__Task brief__. Which lines below hold the word "latticeDistance"? Report each one.
----
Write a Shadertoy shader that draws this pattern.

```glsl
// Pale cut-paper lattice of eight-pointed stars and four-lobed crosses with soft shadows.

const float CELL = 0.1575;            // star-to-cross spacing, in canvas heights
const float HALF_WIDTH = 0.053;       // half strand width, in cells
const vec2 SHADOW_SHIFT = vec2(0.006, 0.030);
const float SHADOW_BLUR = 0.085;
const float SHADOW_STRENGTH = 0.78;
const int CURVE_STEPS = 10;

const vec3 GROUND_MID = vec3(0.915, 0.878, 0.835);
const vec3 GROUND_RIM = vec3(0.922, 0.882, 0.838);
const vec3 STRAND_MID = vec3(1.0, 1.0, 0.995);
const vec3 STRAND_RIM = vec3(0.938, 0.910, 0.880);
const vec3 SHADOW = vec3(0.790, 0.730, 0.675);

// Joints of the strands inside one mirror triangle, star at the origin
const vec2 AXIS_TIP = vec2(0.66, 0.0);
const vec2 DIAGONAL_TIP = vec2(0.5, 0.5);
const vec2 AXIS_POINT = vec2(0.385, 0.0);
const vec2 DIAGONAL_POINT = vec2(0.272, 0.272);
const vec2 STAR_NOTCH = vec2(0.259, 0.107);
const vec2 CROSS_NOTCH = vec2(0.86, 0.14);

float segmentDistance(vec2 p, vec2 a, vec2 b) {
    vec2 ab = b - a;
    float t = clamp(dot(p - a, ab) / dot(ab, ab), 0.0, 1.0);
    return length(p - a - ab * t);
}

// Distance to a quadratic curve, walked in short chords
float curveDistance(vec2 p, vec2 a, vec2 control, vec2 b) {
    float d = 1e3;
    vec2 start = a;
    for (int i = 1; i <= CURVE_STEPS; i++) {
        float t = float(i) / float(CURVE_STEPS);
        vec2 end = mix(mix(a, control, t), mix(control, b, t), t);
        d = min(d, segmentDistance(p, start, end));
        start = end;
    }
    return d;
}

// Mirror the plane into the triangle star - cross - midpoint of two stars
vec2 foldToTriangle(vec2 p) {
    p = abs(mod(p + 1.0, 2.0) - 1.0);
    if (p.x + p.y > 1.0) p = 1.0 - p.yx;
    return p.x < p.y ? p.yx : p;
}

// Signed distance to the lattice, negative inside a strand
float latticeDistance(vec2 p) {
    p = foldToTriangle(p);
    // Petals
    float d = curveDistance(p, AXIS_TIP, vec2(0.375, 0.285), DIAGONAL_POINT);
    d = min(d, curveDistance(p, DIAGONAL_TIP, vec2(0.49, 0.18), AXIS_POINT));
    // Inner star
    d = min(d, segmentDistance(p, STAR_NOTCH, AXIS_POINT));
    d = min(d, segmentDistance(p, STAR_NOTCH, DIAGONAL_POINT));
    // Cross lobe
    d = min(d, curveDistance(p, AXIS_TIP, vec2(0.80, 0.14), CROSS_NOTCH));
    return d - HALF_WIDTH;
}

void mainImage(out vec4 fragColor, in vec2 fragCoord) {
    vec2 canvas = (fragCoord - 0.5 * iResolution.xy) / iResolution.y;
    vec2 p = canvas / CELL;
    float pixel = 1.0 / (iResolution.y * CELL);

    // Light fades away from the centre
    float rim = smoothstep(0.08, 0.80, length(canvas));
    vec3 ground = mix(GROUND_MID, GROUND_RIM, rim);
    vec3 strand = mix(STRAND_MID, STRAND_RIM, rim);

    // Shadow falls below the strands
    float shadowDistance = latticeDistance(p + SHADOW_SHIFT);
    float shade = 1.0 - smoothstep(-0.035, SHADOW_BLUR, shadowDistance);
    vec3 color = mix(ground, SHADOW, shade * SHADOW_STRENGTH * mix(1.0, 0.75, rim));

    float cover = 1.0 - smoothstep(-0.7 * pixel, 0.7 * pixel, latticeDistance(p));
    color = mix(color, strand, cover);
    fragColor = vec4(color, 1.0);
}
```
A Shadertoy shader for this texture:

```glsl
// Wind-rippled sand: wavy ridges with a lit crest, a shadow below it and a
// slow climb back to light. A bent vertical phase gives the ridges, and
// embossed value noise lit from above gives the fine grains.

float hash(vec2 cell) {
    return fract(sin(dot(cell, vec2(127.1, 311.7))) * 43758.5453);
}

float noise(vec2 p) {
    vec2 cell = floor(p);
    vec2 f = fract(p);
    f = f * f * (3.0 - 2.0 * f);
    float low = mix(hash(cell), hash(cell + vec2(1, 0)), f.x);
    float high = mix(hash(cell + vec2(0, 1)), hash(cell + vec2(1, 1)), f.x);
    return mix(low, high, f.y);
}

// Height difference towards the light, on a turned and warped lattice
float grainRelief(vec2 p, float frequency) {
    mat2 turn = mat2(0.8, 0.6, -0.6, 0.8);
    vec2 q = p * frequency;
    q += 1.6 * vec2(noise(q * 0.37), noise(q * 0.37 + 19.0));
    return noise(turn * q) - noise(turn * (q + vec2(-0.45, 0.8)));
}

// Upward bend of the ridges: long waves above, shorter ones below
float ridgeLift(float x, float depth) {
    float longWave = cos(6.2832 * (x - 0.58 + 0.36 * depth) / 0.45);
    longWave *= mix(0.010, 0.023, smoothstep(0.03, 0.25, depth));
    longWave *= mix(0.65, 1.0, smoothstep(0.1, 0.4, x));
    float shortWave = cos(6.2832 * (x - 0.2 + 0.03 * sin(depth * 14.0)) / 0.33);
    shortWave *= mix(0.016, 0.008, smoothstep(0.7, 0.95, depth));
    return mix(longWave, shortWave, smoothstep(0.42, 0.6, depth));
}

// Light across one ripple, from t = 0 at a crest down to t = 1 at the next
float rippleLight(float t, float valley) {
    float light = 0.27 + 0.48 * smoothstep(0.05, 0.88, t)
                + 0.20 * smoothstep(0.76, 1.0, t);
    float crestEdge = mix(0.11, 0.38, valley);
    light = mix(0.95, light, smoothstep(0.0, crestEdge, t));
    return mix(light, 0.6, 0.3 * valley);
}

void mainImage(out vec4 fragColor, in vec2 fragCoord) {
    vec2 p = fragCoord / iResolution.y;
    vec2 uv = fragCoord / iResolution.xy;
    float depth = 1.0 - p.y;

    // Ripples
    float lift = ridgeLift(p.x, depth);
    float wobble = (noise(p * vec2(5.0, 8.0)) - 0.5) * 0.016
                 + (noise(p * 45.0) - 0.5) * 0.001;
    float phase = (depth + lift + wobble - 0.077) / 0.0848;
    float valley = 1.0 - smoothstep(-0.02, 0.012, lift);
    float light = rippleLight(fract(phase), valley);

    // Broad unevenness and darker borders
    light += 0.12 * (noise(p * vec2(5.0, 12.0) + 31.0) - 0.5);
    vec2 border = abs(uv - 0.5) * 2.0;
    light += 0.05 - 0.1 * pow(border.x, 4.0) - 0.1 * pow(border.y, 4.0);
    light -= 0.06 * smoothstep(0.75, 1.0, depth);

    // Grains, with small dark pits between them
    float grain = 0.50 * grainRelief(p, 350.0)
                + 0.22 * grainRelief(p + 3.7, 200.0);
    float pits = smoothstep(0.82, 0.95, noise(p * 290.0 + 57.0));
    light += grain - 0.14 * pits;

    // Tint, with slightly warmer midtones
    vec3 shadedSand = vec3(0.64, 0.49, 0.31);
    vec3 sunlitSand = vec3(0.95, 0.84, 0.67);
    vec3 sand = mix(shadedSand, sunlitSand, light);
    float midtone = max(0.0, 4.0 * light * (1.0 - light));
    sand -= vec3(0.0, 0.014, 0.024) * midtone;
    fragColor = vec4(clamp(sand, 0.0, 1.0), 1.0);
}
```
----
__Answer__.
float latticeDistance(vec2 p) {
    float shadowDistance = latticeDistance(p + SHADOW_SHIFT);
    float cover = 1.0 - smoothstep(-0.7 * pixel, 0.7 * pixel, latticeDistance(p));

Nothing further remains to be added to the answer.